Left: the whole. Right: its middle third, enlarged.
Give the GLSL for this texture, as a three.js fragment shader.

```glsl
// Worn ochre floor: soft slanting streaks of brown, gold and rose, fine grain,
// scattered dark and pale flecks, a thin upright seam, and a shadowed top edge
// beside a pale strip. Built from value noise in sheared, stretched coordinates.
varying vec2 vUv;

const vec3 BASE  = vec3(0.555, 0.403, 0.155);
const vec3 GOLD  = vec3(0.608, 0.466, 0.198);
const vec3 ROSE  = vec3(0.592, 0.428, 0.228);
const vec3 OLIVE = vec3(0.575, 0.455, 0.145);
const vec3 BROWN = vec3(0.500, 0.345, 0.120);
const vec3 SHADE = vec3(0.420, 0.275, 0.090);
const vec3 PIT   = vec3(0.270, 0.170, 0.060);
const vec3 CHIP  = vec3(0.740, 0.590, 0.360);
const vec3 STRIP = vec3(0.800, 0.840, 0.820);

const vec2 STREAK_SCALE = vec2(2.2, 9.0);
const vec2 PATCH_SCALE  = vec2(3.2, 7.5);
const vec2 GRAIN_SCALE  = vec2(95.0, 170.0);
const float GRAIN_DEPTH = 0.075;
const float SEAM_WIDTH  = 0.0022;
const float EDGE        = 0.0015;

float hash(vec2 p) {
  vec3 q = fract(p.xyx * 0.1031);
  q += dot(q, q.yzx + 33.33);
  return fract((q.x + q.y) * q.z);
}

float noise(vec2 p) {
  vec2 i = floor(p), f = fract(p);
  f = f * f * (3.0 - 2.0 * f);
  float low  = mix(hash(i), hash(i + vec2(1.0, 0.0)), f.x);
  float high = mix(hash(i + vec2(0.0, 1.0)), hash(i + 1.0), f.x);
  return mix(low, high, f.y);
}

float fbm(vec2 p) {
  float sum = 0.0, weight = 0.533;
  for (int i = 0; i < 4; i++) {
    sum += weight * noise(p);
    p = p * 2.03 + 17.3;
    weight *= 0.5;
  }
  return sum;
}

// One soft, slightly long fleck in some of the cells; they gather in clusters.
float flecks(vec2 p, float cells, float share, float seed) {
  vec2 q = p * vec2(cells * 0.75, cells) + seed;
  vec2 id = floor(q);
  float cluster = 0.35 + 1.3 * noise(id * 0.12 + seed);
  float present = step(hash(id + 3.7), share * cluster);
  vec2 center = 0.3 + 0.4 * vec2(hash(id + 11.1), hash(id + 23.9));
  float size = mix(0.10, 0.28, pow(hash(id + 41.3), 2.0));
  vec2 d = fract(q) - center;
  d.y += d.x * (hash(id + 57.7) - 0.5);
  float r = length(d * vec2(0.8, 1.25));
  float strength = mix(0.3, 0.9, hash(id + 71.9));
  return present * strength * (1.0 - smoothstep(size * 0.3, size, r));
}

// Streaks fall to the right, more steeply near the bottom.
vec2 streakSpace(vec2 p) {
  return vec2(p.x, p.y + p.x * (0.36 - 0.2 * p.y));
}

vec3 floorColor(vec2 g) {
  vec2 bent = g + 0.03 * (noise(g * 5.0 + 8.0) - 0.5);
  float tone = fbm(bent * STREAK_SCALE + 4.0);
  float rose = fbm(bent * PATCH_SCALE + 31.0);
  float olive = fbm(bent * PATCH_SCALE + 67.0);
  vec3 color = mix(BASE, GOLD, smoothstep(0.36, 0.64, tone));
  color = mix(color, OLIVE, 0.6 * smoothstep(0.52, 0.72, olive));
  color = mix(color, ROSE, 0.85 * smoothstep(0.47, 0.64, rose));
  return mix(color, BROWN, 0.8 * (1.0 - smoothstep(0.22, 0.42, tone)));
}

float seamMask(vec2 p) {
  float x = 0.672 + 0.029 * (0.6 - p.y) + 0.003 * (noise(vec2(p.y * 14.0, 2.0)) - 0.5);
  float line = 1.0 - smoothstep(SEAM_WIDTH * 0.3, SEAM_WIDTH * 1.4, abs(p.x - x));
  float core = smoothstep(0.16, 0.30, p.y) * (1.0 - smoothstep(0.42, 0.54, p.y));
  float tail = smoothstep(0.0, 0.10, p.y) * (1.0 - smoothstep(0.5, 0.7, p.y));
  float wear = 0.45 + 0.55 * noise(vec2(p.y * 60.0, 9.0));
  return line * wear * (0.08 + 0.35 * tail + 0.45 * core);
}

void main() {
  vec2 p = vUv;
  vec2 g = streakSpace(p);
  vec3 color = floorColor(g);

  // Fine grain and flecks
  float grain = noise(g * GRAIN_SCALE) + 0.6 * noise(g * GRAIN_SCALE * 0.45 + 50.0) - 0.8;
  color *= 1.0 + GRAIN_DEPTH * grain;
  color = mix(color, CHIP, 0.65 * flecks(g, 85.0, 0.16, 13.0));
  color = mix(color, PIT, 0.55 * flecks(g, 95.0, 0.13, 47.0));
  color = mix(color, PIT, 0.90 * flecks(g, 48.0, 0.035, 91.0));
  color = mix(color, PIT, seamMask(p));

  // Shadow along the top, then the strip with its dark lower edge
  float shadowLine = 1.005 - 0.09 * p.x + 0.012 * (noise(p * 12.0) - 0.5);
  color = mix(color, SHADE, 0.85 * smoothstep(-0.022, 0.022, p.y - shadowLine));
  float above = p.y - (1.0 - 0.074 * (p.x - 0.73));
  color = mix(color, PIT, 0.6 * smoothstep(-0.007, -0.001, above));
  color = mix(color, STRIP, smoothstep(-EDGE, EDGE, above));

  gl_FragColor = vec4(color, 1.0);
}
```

WORK REQUEST
Each record must be repeated exactly as it appears above.

TASK RESPONSE
Left: the whole. Right: its middle third, enlarged.
Give the GLSL for this texture, as a three.js fragment shader.

```glsl
// Worn ochre floor: soft slanting streaks of brown, gold and rose, fine grain,
// scattered dark and pale flecks, a thin upright seam, and a shadowed top edge
// beside a pale strip. Built from value noise in sheared, stretched coordinates.
varying vec2 vUv;

const vec3 BASE  = vec3(0.555, 0.403, 0.155);
const vec3 GOLD  = vec3(0.608, 0.466, 0.198);
const vec3 ROSE  = vec3(0.592, 0.428, 0.228);
const vec3 OLIVE = vec3(0.575, 0.455, 0.145);
const vec3 BROWN = vec3(0.500, 0.345, 0.120);
const vec3 SHADE = vec3(0.420, 0.275, 0.090);
const vec3 PIT   = vec3(0.270, 0.170, 0.060);
const vec3 CHIP  = vec3(0.740, 0.590, 0.360);
const vec3 STRIP = vec3(0.800, 0.840, 0.820);

const vec2 STREAK_SCALE = vec2(2.2, 9.0);
const vec2 PATCH_SCALE  = vec2(3.2, 7.5);
const vec2 GRAIN_SCALE  = vec2(95.0, 170.0);
const float GRAIN_DEPTH = 0.075;
const float SEAM_WIDTH  = 0.0022;
const float EDGE        = 0.0015;

float hash(vec2 p) {
  vec3 q = fract(p.xyx * 0.1031);
  q += dot(q, q.yzx + 33.33);
  return fract((q.x + q.y) * q.z);
}

float noise(vec2 p) {
  vec2 i = floor(p), f = fract(p);
  f = f * f * (3.0 - 2.0 * f);
  float low  = mix(hash(i), hash(i + vec2(1.0, 0.0)), f.x);
  float high = mix(hash(i + vec2(0.0, 1.0)), hash(i + 1.0), f.x);
  return mix(low, high, f.y);
}

float fbm(vec2 p) {
  float sum = 0.0, weight = 0.533;
  for (int i = 0; i < 4; i++) {
    sum += weight * noise(p);
    p = p * 2.03 + 17.3;
    weight *= 0.5;
  }
  return sum;
}

// One soft, slightly long fleck in some of the cells; they gather in clusters.
float flecks(vec2 p, float cells, float share, float seed) {
  vec2 q = p * vec2(cells * 0.75, cells) + seed;
  vec2 id = floor(q);
  float cluster = 0.35 + 1.3 * noise(id * 0.12 + seed);
  float present = step(hash(id + 3.7), share * cluster);
  vec2 center = 0.3 + 0.4 * vec2(hash(id + 11.1), hash(id + 23.9));
  float size = mix(0.10, 0.28, pow(hash(id + 41.3), 2.0));
  vec2 d = fract(q) - center;
  d.y += d.x * (hash(id + 57.7) - 0.5);
  float r = length(d * vec2(0.8, 1.25));
  float strength = mix(0.3, 0.9, hash(id + 71.9));
  return present * strength * (1.0 - smoothstep(size * 0.3, size, r));
}

// Streaks fall to the right, more steeply near the bottom.
vec2 streakSpace(vec2 p) {
  return vec2(p.x, p.y + p.x * (0.36 - 0.2 * p.y));
}

vec3 floorColor(vec2 g) {
  vec2 bent = g + 0.03 * (noise(g * 5.0 + 8.0) - 0.5);
  float tone = fbm(bent * STREAK_SCALE + 4.0);
  float rose = fbm(bent * PATCH_SCALE + 31.0);
  float olive = fbm(bent * PATCH_SCALE + 67.0);
  vec3 color = mix(BASE, GOLD, smoothstep(0.36, 0.64, tone));
  color = mix(color, OLIVE, 0.6 * smoothstep(0.52, 0.72, olive));
  color = mix(color, ROSE, 0.85 * smoothstep(0.47, 0.64, rose));
  return mix(color, BROWN, 0.8 * (1.0 - smoothstep(0.22, 0.42, tone)));
}

float seamMask(vec2 p) {
  float x = 0.672 + 0.029 * (0.6 - p.y) + 0.003 * (noise(vec2(p.y * 14.0, 2.0)) - 0.5);
  float line = 1.0 - smoothstep(SEAM_WIDTH * 0.3, SEAM_WIDTH * 1.4, abs(p.x - x));
  float core = smoothstep(0.16, 0.30, p.y) * (1.0 - smoothstep(0.42, 0.54, p.y));
  float tail = smoothstep(0.0, 0.10, p.y) * (1.0 - smoothstep(0.5, 0.7, p.y));
  float wear = 0.45 + 0.55 * noise(vec2(p.y * 60.0, 9.0));
  return line * wear * (0.08 + 0.35 * tail + 0.45 * core);
}

void main() {
  vec2 p = vUv;
  vec2 g = streakSpace(p);
  vec3 color = floorColor(g);

  // Fine grain and flecks
  float grain = noise(g * GRAIN_SCALE) + 0.6 * noise(g * GRAIN_SCALE * 0.45 + 50.0) - 0.8;
  color *= 1.0 + GRAIN_DEPTH * grain;
  color = mix(color, CHIP, 0.65 * flecks(g, 85.0, 0.16, 13.0));
  color = mix(color, PIT, 0.55 * flecks(g, 95.0, 0.13, 47.0));
  color = mix(color, PIT, 0.90 * flecks(g, 48.0, 0.035, 91.0));
  color = mix(color, PIT, seamMask(p));

  // Shadow along the top, then the strip with its dark lower edge
  float shadowLine = 1.005 - 0.09 * p.x + 0.012 * (noise(p * 12.0) - 0.5);
  color = mix(color, SHADE, 0.85 * smoothstep(-0.022, 0.022, p.y - shadowLine));
  float above = p.y - (1.0 - 0.074 * (p.x - 0.73));
  color = mix(color, PIT, 0.6 * smoothstep(-0.007, -0.001, above));
  color = mix(color, STRIP, smoothstep(-EDGE, EDGE, above));

  gl_FragColor = vec4(color, 1.0);
}
```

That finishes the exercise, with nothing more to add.